1.        Roeser, R. W., Eccles, J. S., & Strobel, K. R. (1998). Linking the study of schooling and mental health: Selected issues and empirical illustrations at the level of the individual. Educational Psychologist, 33, 153-176.

2.        Hunt, Justin, Daniel Eisenberg, and Amy M. Kilbourne. 2010. “Consequences of Receipt of a Psychiatric Diagnosis for Completion of College.” Psychiatric Services61:399–404.

3.        Johnson, Jeffrey G., Patricia Cohen, Bruce P. Dohrenwend, Bruce G. Link, and Judith S. Brook. 1999. “A Longitu-dinal Investigation of Social Causation and Social Selec-tion Processes Involved in the Association between Socioeconomic Status and Psychiatric Disorders.” Jour-nal of Abnormal Psychology 108: 490–499.

4.        Blechman, E.A., McEnroe, M.J., Carella, E.T., & Audette, D.P. (1986). Childhood competence and depression. Journal of Ab-normal Psychology, 95, 223 –227.

5.        Learner, D.G., & Kruger, L.J. (1997). Attachment, self-concept, and academic motivation in high-school students. American Journal of Orthopsychiatry, 67, 485 – 492.

6.        Lovejoy, M. Christine. 1996. “Social Inferences Regard-ing Inattentive-Overactive and Aggressive Child Behavior and their Effects on Teacher Reports of Discipline.” Journal of Clinical Child Psychology 25: 33–42.

7.        Rohde, Paul, Peter M. Lewinsohn, and John R. Seeley. 1991. “Comorbidity of Unipolar Depression: II. Comorbidity with Other Mental Disorders in Adoles-cents and Adults.” Journal of Abnormal Psychology 100: 214–222.

8.        Lewinsohn, Peter M., Paul Rohde, and John R. Seeley. 1995. “Adolescent Psychopathology: III. The Clini-cal Consequences of Comorbidity.” Journal of the American Academy of Child and Adolescent Psychia-try 34: 509–510.

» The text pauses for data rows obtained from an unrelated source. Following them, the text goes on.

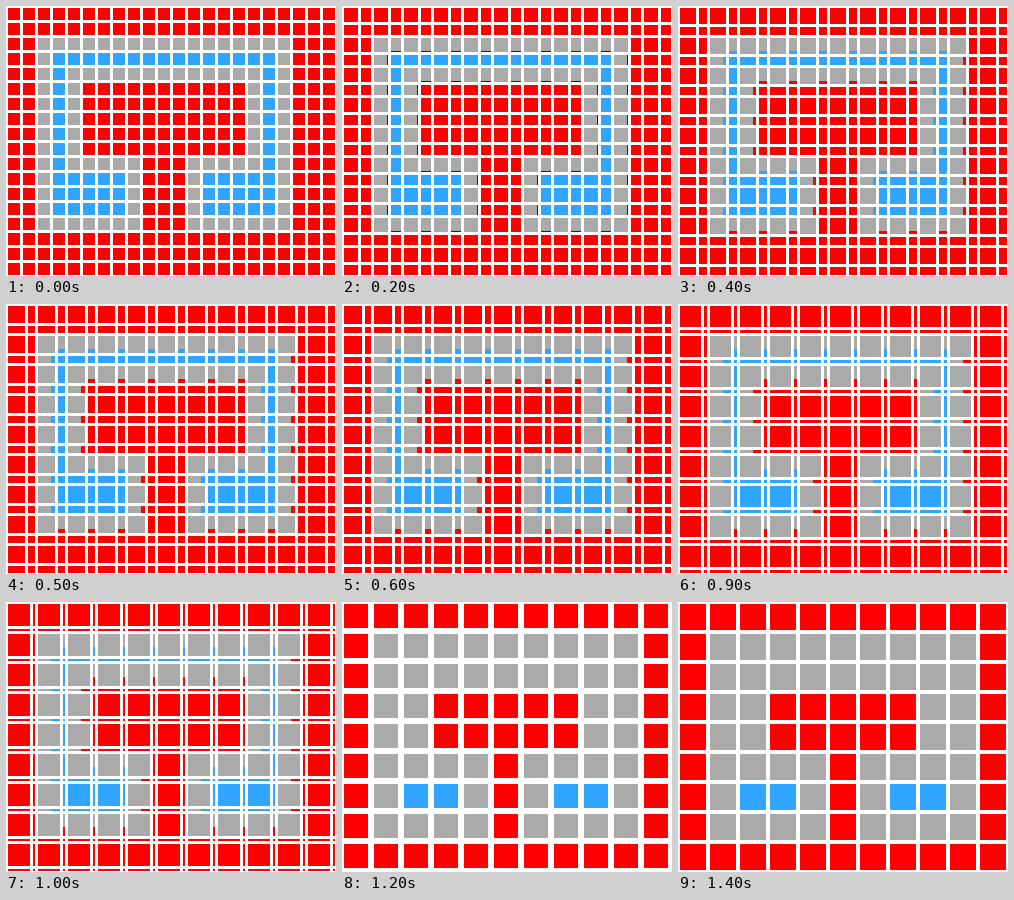
These frames come from a looping animation (330 by 270 pixels, 2.2 s). An HTML page:

```html
<!DOCTYPE html>
<html lang="en">
<head>
<meta charset="utf-8">
<title>Grid merge</title>
<style>
  html, body { margin: 0; width: 330px; height: 270px; overflow: hidden; background: #fff; }
  svg { display: block; }
</style>
</head>
<body>
<svg id="stage" width="330" height="270" viewBox="0 0 330 270" shape-rendering="crispEdges"></svg>
<script>
const LOOP = 2200, STEP = 100, LAST = 14, PITCH = 15, COLS = 22, ROWS = 18;
const COLORS = { r: '#ff0000', g: '#aaaaaa', b: '#30a5ff', k: '#222222' };

// Columns 2 to 18 of the figure; everything around it is red.
const bar = 'gbgggggggggggggbg';
const hollow = 'gbgrrrrrrrrrrrgbg';
const foot = 'gbbbbbgrrrgbbbbbg';
const figure = [
  'ggggggggggggggggg', 'gbbbbbbbbbbbbbbbg', bar,
  ...Array(5).fill(hollow),
  'gbgggggrrrgggggbg', ...Array(3).fill(foot),
  'gggggggrrrggggggg'
];
const colorAt = (c, r) => figure[r - 2]?.[c - 2] ?? 'r';

const stage = document.getElementById('stage');
const paths = {};
for (const key in COLORS) {
  paths[key] = document.createElementNS('http://www.w3.org/2000/svg', 'path');
  paths[key].setAttribute('fill', COLORS[key]);
  stage.append(paths[key]);
}

// Even lines grow while odd lines shrink towards their far edge.
const span = (i, k) => i % 2
  ? { pos: i * PITCH + 2 + k, size: 12 - k }
  : { pos: i * PITCH + 2, size: 12 + k };

function draw(k) {
  const d = { r: '', g: '', b: '', k: '' };
  const rect = (key, x, y, w, h) => {
    if (w > 0 && h > 0) d[key] += `M${x} ${y}h${w}v${h}h${-w}z`;
  };
  const extra = Math.max(0, k - 1);

  for (let r = 0; r < ROWS; r++) {
    for (let c = 0; c < COLS; c++) {
      const x = span(c, k), y = span(r, k), own = colorAt(c, r);
      const wide = c % 2 === 0 && r % 2 === 1;
      const tall = c % 2 === 1 && r % 2 === 0;
      const w = x.size - (wide ? extra : 0);
      const h = y.size - (tall ? extra : 0);
      rect(own, x.pos, y.pos, w, h);
      if (!extra || !(wide || tall)) continue;

      // The part past the cell border shows the neighbour; a hairline is dark.
      const next = wide ? colorAt(c + 1, r) : colorAt(c, r + 1);
      const key = next !== own && extra === 1 ? 'k' : next;
      if (wide) rect(key, x.pos + w, y.pos, extra, h);
      else rect(key, x.pos, y.pos + h, w, extra);
    }
  }
  for (const key in d) paths[key].setAttribute('d', d[key]);
}

let shown = 0;
draw(0);
const start = performance.now();
function tick() {
  const t = (performance.now() - start) % LOOP;
  const k = Math.min(LAST, Math.floor(t / STEP));
  if (k !== shown) draw(shown = k);
  requestAnimationFrame(tick);
}
requestAnimationFrame(tick);
</script>
</body>
</html>
```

9.        Tremblay, M., Inman, W. and Willms, J. D. (1998). The relationship between physical activity, self-esteem and academic achievement in twelve-year old children. Pediatric Exercise Science, 12: 312 – 324.

10.     Anand, S. P. (1989). Mental Health of High School Students. Indian Educational Review (IER), 24 (2): 14 – 24.

11.     Kaplan, D. S. et al. (2005). School related stress in early adolescence and academic performance three years later: The conditional influence of self-expectations. Journal of Social Psychology of Education, 8 (1): 3 – 17.

12.     DeSocio, J. and Hootman, J. (2004). Children’s mental health and school success. The Journal of School Nursing20(4):189-196.

13.     Gall, G. et al. (2000). Utility of psychosocial screening at a school-based health center. The Journal of School Health 70(7):292-298

14.     Masi, G. et al. (2001). Depressive symptoms and academic self-image in adolescence. Psychopathology 34:57-61.

15.     Jafri, S. (2011). Impact of Family Climate, Mental; Health, Study Habits, and Self-Confidence on the academic achievement of Senior Secondary Students. Unpublished Ph.D. Thesis, Education Department, Aligarh Muslim University, Aligarh, 107-112